* Task objective: All lines of the records below that contain the word "GREEN" must be listed.

----- Data for this task -----

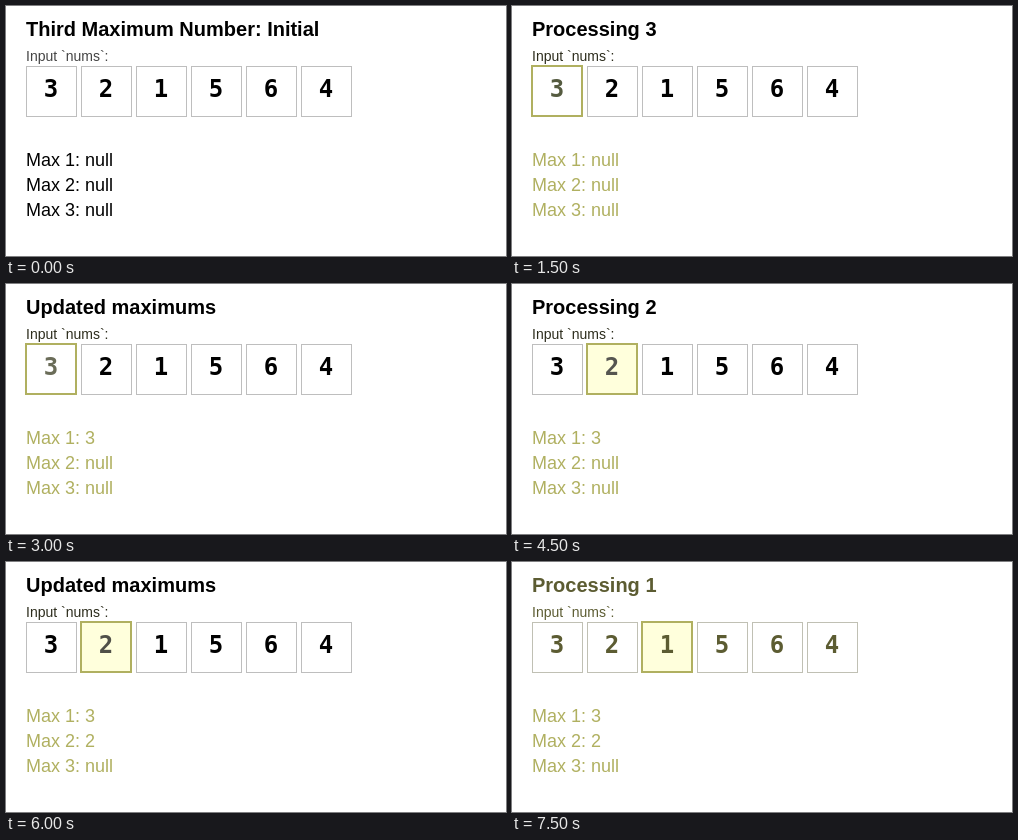
An HTML page with a canvas that plays this animation: 500x250 px, repeating every 8 s.

```html
<!DOCTYPE html>
<html lang="en">
<head>
<meta charset="utf-8">
<title>Third Maximum Number</title>
<style>
  html, body { margin: 0; width: 100%; height: 100%; overflow: hidden; background: #fff; }
  canvas { display: block; }
</style>
</head>
<body>
<canvas id="stage" width="500" height="250"></canvas>
<script>
const ctx = document.getElementById('stage').getContext('2d');
const SANS = '"Liberation Sans", Arial, sans-serif';
const MONO = '"DejaVu Sans Mono", monospace';
const nums = [3, 2, 1, 5, 6, 4];
const OLIVE = '#b0b060', CREAM = '#ffffdc', MOSS = '#5c5c32';
const STEP = 1500, LOOP = 8000;

const base = { ink: '#000', label: '#2c2c1c', border: '#bebebe', accent: OLIVE, fill: '#fff' };
const steps = [
  { title: 'Third Maximum Number: Initial', active: -1, maxes: [], label: '#444', accent: '#000' },
  { title: 'Processing 3', active: 0, maxes: [], digit: '#555b40' },
  { title: 'Updated maximums', active: 0, maxes: [3], digit: '#6a6c58' },
  { title: 'Processing 2', active: 1, maxes: [3], digit: '#555550', fill: CREAM },
  { title: 'Updated maximums', active: 1, maxes: [3, 2], digit: '#505048', fill: CREAM },
  { title: 'Processing 1', active: 2, maxes: [3, 2], digit: MOSS, fill: CREAM,
    ink: MOSS, label: MOSS, border: '#c0c0b4' }
].map(step => ({ ...base, ...step }));

function text(string, x, y, font, color, align = 'left') {
  ctx.font = font;
  ctx.fillStyle = color;
  ctx.textAlign = align;
  ctx.fillText(string, x, y);
}

function cell(step, value, i) {
  const active = i === step.active;
  const x = 20 + i * 55, y = 60, offset = active ? 0 : 0.5;
  ctx.fillStyle = active ? step.fill : '#fff';
  ctx.fillRect(x, y, 50, 50);
  ctx.strokeStyle = active ? OLIVE : step.border;
  ctx.lineWidth = active ? 2 : 1;
  ctx.strokeRect(x + offset, y + offset, 50, 50);
  text(value, x + 25, 91, `bold 24px ${MONO}`, active ? step.digit : step.ink, 'center');
}

function draw(time) {
  const step = steps[Math.floor(time % LOOP / STEP)];
  ctx.fillStyle = '#fff';
  ctx.fillRect(0, 0, 500, 250);
  text(step.title, 20, 30, `bold 20px ${SANS}`, step.ink);
  text('Input `nums`:', 20, 55, `14px ${SANS}`, step.label);
  nums.forEach((value, i) => cell(step, value, i));
  for (let i = 0; i < 3; i++) {
    text(`Max ${i + 1}: ${step.maxes[i] ?? 'null'}`, 20, 160 + i * 25, `18px ${SANS}`, step.accent);
  }
}

const start = performance.now();
function frame() {
  draw(performance.now() - start);
  requestAnimationFrame(frame);
}
frame();
</script>
</body>
</html>
```
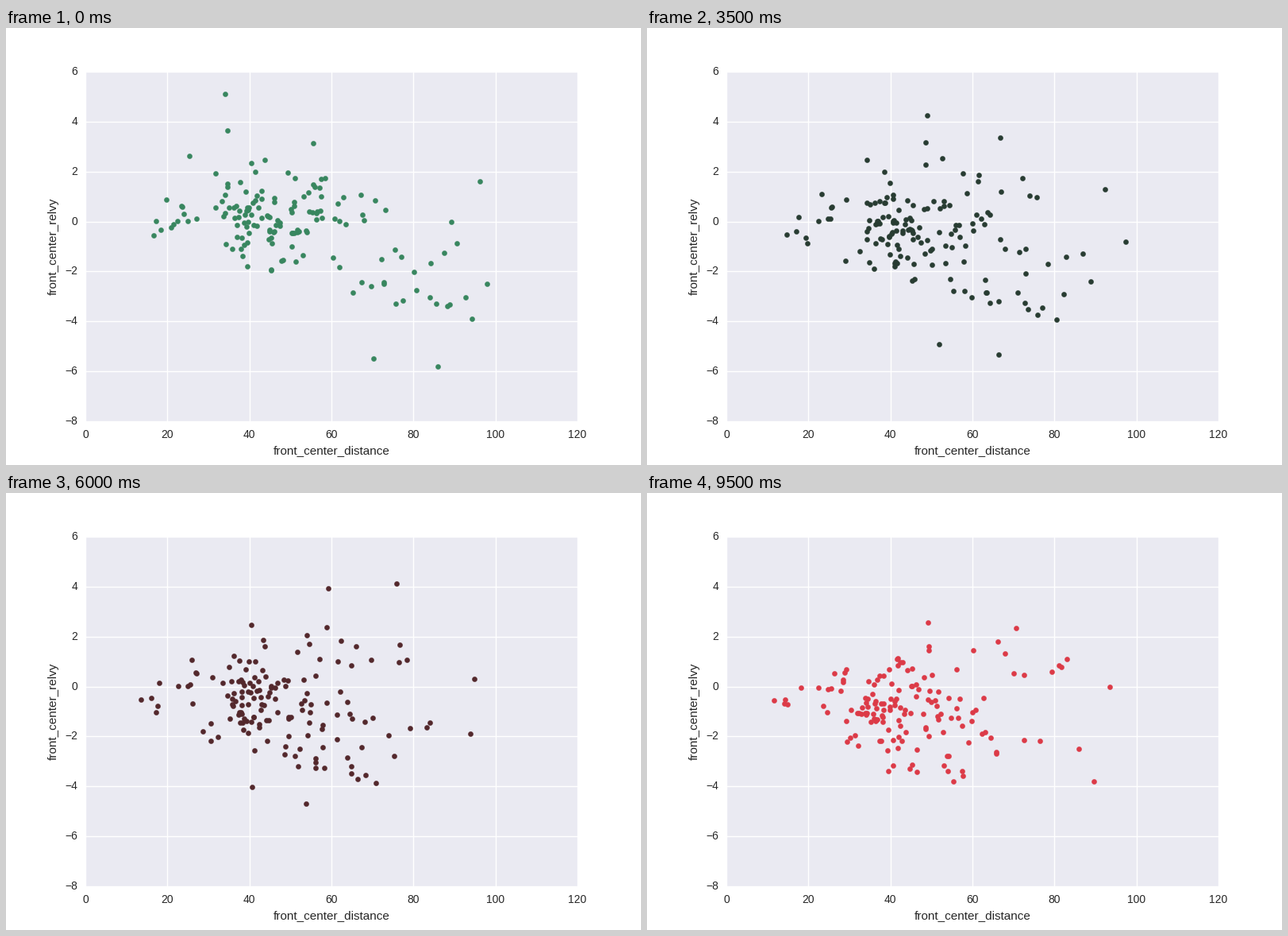
These frames come from a looping animation (800 px wide and 550 px high, 10 s). A matplotlib script:

```python
import numpy as np
import matplotlib.pyplot as plt
from matplotlib.animation import FuncAnimation

FRAMES, STEP_MS = 20, 500
INK = "#262626"
GREEN, DARK, RED = (np.array(c) / 255 for c in
                    ((56, 134, 95), (34, 34, 34), (220, 58, 71)))

plt.rcParams["font.family"] = "Liberation Sans"
rng = np.random.default_rng(12)


def stream(count, near, far, speeds, spread):
    """Cars as rows of start distance and speed at 0 s, 4.5 s and 9.5 s."""
    x0 = np.linspace(near, far, count) + rng.normal(0, 0.8, count)
    pace = spread * rng.normal(size=(count, 1))
    wobble = 0.25 * rng.normal(size=(count, 3))
    return np.column_stack([x0, np.array(speeds) + pace + wobble])


EXTREMES = [
    (34.0, 5.1, 2.6, -0.5), (34.7, 3.65, 4.2, 2.35), (55.6, 3.15, 3.6, 6.1),
    (96.2, 1.6, -1.3, -2.5), (97.9, -2.5, -2.1, 1.1), (89.2, 0.0, 1.1, -3.8),
    (86.0, -5.8, -5.1, -3.4), (70.3, -5.5, -4.6, -2.2),
]
cars = np.vstack([
    EXTREMES,
    stream(15, 62, 95, (-3.0, -3.2, -3.0), 0.55),   # closing in
    stream(7, 72, 90, (-1.3, -1.6, -2.3), 0.3),     # slowly closing
    stream(7, 25, 55, (2.1, 2.1, 1.5), 0.3),        # pulling away
    stream(4, 64, 74, (0.6, 0.9, 0.6), 0.5),        # holding distance
    stream(11, 17, 25, (0.3, 0.1, 0.0), 0.35),      # close ahead
])

# The dense crowd: each car sways about its own centre while drifting back.
CROWD = 102
centre = np.minimum(29.5 + rng.gamma(2.5, 6.8, CROWD), rng.uniform(58, 69, CROWD))
sway = np.minimum(rng.rayleigh(0.95, CROWD), 2.0)
rate = rng.uniform(0.3, 0.6, CROWD)
phase = rng.uniform(0, 2 * np.pi, CROWD)


def outliers(t):
    x0, v0, v_mid, v_end = cars.T
    slope = (v_mid - v0) / 4.5
    bend = ((v_end - v_mid) / 5 - slope) / 9.5
    v = v0 + slope * t + bend * t * (t - 4.5)
    x = x0 + v0 * t + slope * t**2 / 2 + bend * (t**3 / 3 - 2.25 * t**2)
    return x, np.where(v > 6, 0, v)  # a lost car reads as zero speed


def crowd(t):
    angle = rate * t + phase
    x = (centre + 0.05 * t - 0.065 * t**2 + 0.004 * t**3 / 3
         - sway / rate * np.cos(angle))
    v = 0.05 - 0.13 * t + 0.004 * t**2 + sway * np.sin(angle)
    return x, v


def colour(i):
    k = 2 * i / (FRAMES - 1) - 1
    return DARK + abs(k) * ((GREEN if k < 0 else RED) - DARK)


fig = plt.figure(figsize=(8, 5.5), dpi=100, facecolor="white")
ax = fig.add_axes([0.125, 0.1, 0.775, 0.8], facecolor="#EAEAF2")
ax.set(xlim=(0, 120), ylim=(-8, 6),
       xticks=range(0, 121, 20), yticks=range(-8, 7, 2))
ax.set_axisbelow(True)
ax.grid(color="white", linewidth=1)
ax.tick_params(length=0, labelsize=10, labelcolor=INK, pad=7)
plt.setp(ax.get_yticklabels(), va="center")
ax.spines[:].set_visible(False)

label = dict(size=11, color=INK, ha="center", va="baseline",
             rotation_mode="anchor")
fig.text(410 / 800, 1 - 536 / 550, "front_center_distance", **label)
fig.text(64 / 800, 0.5, "front_center_relvy", rotation=90, **label)

dots = ax.scatter([], [], s=20, linewidths=0.3)


def draw(i):
    t = i * STEP_MS / 1000
    dots.set_offsets(np.hstack([outliers(t), crowd(t)]).T)
    dots.set_color([colour(i)])
    return dots,


anim = FuncAnimation(fig, draw, frames=FRAMES, interval=STEP_MS,
                     repeat=True, repeat_delay=0)
plt.show()
```
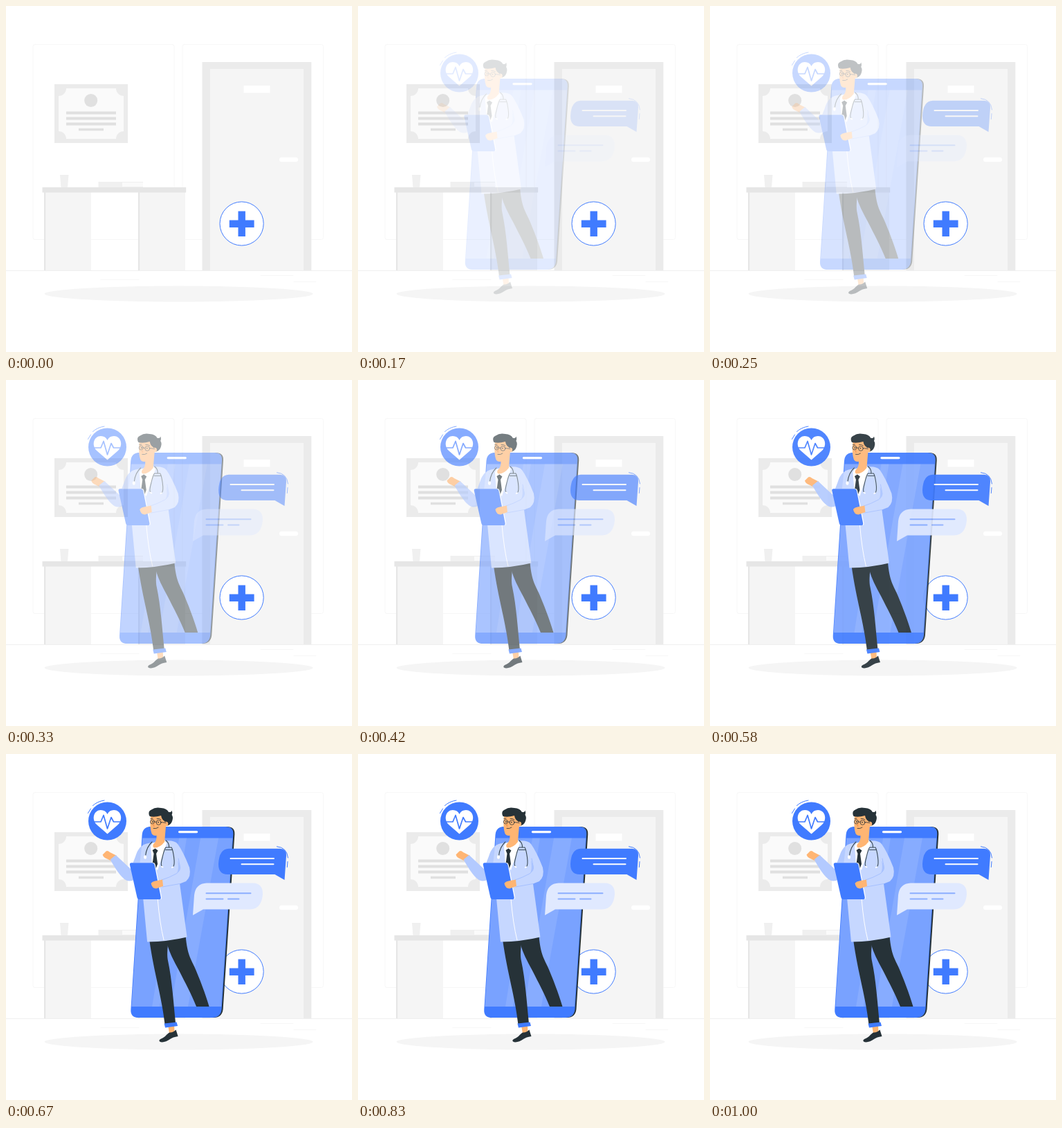
Write an HTML page that moves like this. It is 500 px wide and 500 px high and loops after 1.04 s.

```html
<!DOCTYPE html>
<html lang="en">
<head>
<meta charset="utf-8">
<title>Online doctor</title>
<style>
  html, body { margin: 0; width: 100%; height: 100%; overflow: hidden; background: #fff; }
  svg { display: block; width: 100%; height: 100%; }
  .line { fill: none; stroke-linecap: round; stroke-linejoin: round; }
  .blue { fill: #407bff; }
  .dark { fill: #263238; }
  .skin { fill: #ffb573; }
  .coat { fill: #c6d7ff; }
  .grey { fill: #ebebeb; }
  .pale { fill: #f5f5f5; }
</style>
</head>
<body>
<svg viewBox="0 0 500 500">
  <!-- room -->
  <g class="line" stroke="#f7f7f7">
    <rect x="39" y="55.5" width="204" height="282" rx="3"/>
    <rect x="255" y="55.5" width="203.5" height="282" rx="3"/>
    <path stroke="#efefef" d="M0 382.5H500"/>
    <path d="M137 395.5H192M368 389.5H415M416 398.5H448"/>
  </g>
  <path class="grey" d="M70 113H176V198H70Z"/>
  <path fill="#fafafa" d="M87 119H159A11 11 0 0 0 170 130V181A11 11 0 0 0 159 192H87A11 11 0 0 0 76 181V130A11 11 0 0 0 87 119Z"/>
  <g fill="#e0e0e0">
    <circle cx="122.7" cy="136.5" r="9.5"/>
    <path d="M87 152.5h72v4h-72zM87 160.5h72v4h-72zM87 168.5h72v4h-72zM105 176.7h36v3.6h-36z"/>
  </g>
  <path class="pale" d="M55 269H123V382H55ZM191 269H259V382H191Z"/>
  <path fill="#e6e6e6" d="M55 269h2.2v113h-2.2zM191 269h2.2v113h-2.2zM52.5 262h207.7v7.6H52.5z"/>
  <path fill="#f0f0f0" d="M78 244H90.5L89 262H79.5ZM133.5 254H198V262H133.5Z"/>
  <path fill="#fafafa" d="M168 255h30v6h-30z"/>
  <path class="grey" d="M283.5 81H441.3V382H283.5Z"/>
  <path class="pale" d="M295 91H430V382H295Z"/>
  <path fill="#fff" d="M343.5 115h38v10.5h-38z"/>
  <rect fill="#fff" x="395" y="218.7" width="27" height="6.6" rx="3.3"/>
  <ellipse class="pale" cx="249.7" cy="416" rx="194" ry="11.4"/>

  <!-- plus badge -->
  <circle cx="340.6" cy="314.5" r="31.6" fill="#fff" stroke="#407bff"/>
  <path class="blue" d="M335.5 296.5h10.4v13h12.7v10.4h-12.7v13h-10.4v-13h-12.7v-10.4h12.7z"/>

  <g id="mover">
    <!-- phone -->
    <path id="shell" class="dark" transform="translate(2)" d="M209 105H317Q329 105 328.3 116L311.5 369Q310 381 298 381H191Q179.500 381 180.300 369L196.500 117Q197.500 105 209 105Z"/>
    <path class="blue" d="M209 105H317Q329 105 328.3 116L311.5 369Q310 381 298 381H191Q179.500 381 180.300 369L196.500 117Q197.500 105 209 105Z"/>
    <path fill="#79a2ff" d="M197.200 121.500H327.300L311 365H181.300Z"/>
    <path fill="#fff" opacity=".1" d="M250 121.500H261L222 365H211ZM281 121.500H307L263 365H238Z"/>
    <path class="line" stroke="#fff" stroke-width="3.200" d="M250.500 112.600H275.500"/>

    <!-- legs -->
    <path class="dark" d="M232 266L259.500 263C262 290 267 296 272 307C279 323 288 346 293.500 365H275C267 345 259 331 250 313C242 298 236 287 233 275Z"/>
    <path class="dark" d="M207 268L235 266C233 282 232.500 292 234 299C240 327 242 360 245 389L229.500 391C225 350 214 318 207 268Z"/>
    <path class="skin" d="M234 392H243L243.500 402L236 404Z"/>
    <path class="blue" d="M228.500 389.500L246.500 387.500L248 393L230 395.500Z"/>
    <path class="dark" d="M236 402.500Q241 403 245.500 398.500L248.500 408Q241 409 237 412C232 416 225 417.500 222 415.500Q220 413.500 224 411.500C229 410 232 405 236 402.500Z"/>

    <!-- raised arm -->
    <path class="skin" d="M139.500 145.500L144.500 140.500Q147 139 150 142L160 147L152 154.500L146 151.500Q141 150 139.500 145.500Z"/>
    <path fill="#b3caff" d="M150.500 152.500L158.500 146L180 166L187 148C190 138 195 131 204 129.500L206 166L186 181Q177 187 169 179Q162 173 150.500 152.500Z"/>

    <!-- coat, shirt and tie -->
    <path class="coat" d="M196 134Q200 129 212 128L231 125.500Q243 124.500 248 130Q256 141 265 164Q268 177 260 184L251 187.500L261.500 264.500Q235 271 204 271.500L198 208L193 160Z"/>
    <path fill="#fff" d="M211.500 129L229 124L232 129L219 168L211 160L209 133Z"/>
    <path class="skin" d="M218 112L231 103L229 127Q222 136 214 135.500Q211 134 213 130Q218 126 217.500 118Z"/>
    <path class="dark" d="M211.500 139L215.500 136.500L219.500 139.500L217 144L219 159L215.500 168L211.500 159L213.500 144Z"/>
    <path class="line" stroke="#fff" d="M219 209Q222 245 228 269"/>
    <path class="line" stroke="#9dbaff" stroke-width=".8" d="M249 151L251 161Q252 169 246 173Q235 179 225 182M226 192L251 187.500"/>
    <path fill="#a9c3ff" d="M248 154L252 163Q253 168 247 172Q250 166 248 154Z"/>

    <!-- stethoscope -->
    <g class="line" stroke="#37474f" stroke-width="1.100">
      <path d="M211 127Q203 134 201.500 147M231 125Q236 129 235.500 135M225 162Q223 160 226 149Q229 136 231 135H239Q241 138 242.500 149Q244 160 241.500 163M230.500 138.500H240.500"/>
    </g>
    <ellipse cx="201" cy="149" rx="2" ry="2.800" fill="#fff"/>
    <path class="line" stroke="#fff" stroke-width="1.800" d="M224.800 162.500L226.500 163.500M241.300 163.300L239.800 164"/>

    <!-- head -->
    <path class="skin" d="M209 87L230 88L231 104Q228 114 221 117Q213 119.500 210.500 115Q208 108 208.500 98Z"/>
    <path class="dark" d="M207.500 90Q204 83 210 80.500Q216 76 224 78Q232 78.500 235 84Q239 84.500 239.500 81.500Q241 85 239.500 88Q242 91 240 97Q238 103 231 104L229 97Q225 95 224 89Q214 92 207.500 90Z"/>
    <circle class="skin" cx="231" cy="101" r="3.200"/>
    <g class="line" stroke="#263238" stroke-width=".8">
      <circle cx="211.500" cy="98" r="3"/>
      <circle cx="220.500" cy="99" r="3.400"/>
      <path d="M214.500 98L217 98.400M224 98.500L231 99.500M209 93.500L212 93M218 93.500Q221 92.500 224 95M213 107.500Q217 108.500 220 106"/>
    </g>
    <circle class="dark" cx="212" cy="98" r=".9"/>
    <circle class="dark" cx="220" cy="98.600" r=".9"/>
    <path class="line" stroke="#ed893e" stroke-width=".8" d="M214.500 99L212.500 104H214.500"/>

    <!-- clipboard -->
    <path fill="#fff" d="M183 157H213Q215 157 215.700 160L225 207Q225.300 210 223 210H192Z"/>
    <path class="blue" d="M181 157.300H211.500Q213.700 157.300 214.500 160L223.700 207Q224 210 222 210H192.500Q190 210 189.300 207L178.800 160Q178.500 157.300 181 157.300Z"/>
    <path class="skin" d="M209.500 187Q211 184 218 183L226 181.500L227 191L217 194.500Q211 194.500 209.500 187Z"/>
  </g>

  <!-- chat bubbles -->
  <g class="fade">
    <path class="blue" d="M322 136.800H396Q405.500 137 405 147L402.500 182L388.500 174H320Q307 174 307 159Q308 137 322 136.800Z"/>
    <path class="line" stroke="#fff" stroke-width="2" d="M324.500 151H387M340.500 159.300H386.500"/>
    <path class="line" stroke="#407bff" d="M391.500 133.700Q406 135 407.500 150M407 155.500L406.300 163.500"/>
  </g>
  <g class="fade">
    <path fill="#e0e9ff" d="M290 186.500H357Q371.500 187 371 203Q369 224 353 224.500H285L270 233L272 204Q274 187 290 186.500Z"/>
    <path class="line" stroke="#8caeff" stroke-width="2" d="M289.500 201.200H353.500M289.500 209.500H313.500M321 209.500H336.500"/>
  </g>

  <!-- heart badge -->
  <g class="fade">
    <circle class="blue" cx="146.500" cy="97" r="27.500"/>
    <path fill="#fff" d="M146.500 115.500L131 102C123 94 127 81 137 81Q144 81 146.500 87Q149 81 156 81C166 81 170 94 162 102Z"/>
    <path class="line" stroke="#407bff" stroke-width="1.700" d="M127 98H137L141 88.500L146.500 108L152 91.500L155.500 98H166"/>
    <path class="line" stroke="#407bff" d="M118.500 85.500L122.500 79M125.500 74.500Q132 68.500 142 67"/>
  </g>
</svg>
<script>
  const LOOP = 1040, STEP = 1000 / 24, TRAVEL = 30;
  const mover = document.getElementById('mover');
  const faders = [mover, ...document.querySelectorAll('.fade')];

  const cubic = (s, a, b) => 3 * (1 - s) ** 2 * s * a + 3 * (1 - s) * s * s * b + s ** 3;

  // Overshooting cubic-bezier(.36, -.01, .5, 1.38)
  function ease(x) {
    let lo = 0, hi = 1;
    for (let i = 0; i < 24; i++) {
      const mid = (lo + hi) / 2;
      if (cubic(mid, .36, .5) < x) lo = mid; else hi = mid;
    }
    return cubic(lo, -.01, 1.38);
  }

  function draw(now) {
    const tick = Math.floor((now % LOOP + 5) / STEP);
    const p = tick < 2 ? 0 : ease(Math.min(1, (tick + 1.1) / 25));
    const opacity = Math.max(0, Math.min(1, p));
    mover.setAttribute('transform', `translate(${TRAVEL * (p - 1)})`);
    for (const el of faders) el.setAttribute('opacity', opacity);
    requestAnimationFrame(() => draw(performance.now()));
  }
  draw(performance.now());
</script>
</body>
</html>
```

-----

* Answer space:
GREEN, DARK, RED = (np.array(c) / 255 for c in
    return DARK + abs(k) * ((GREEN if k < 0 else RED) - DARK)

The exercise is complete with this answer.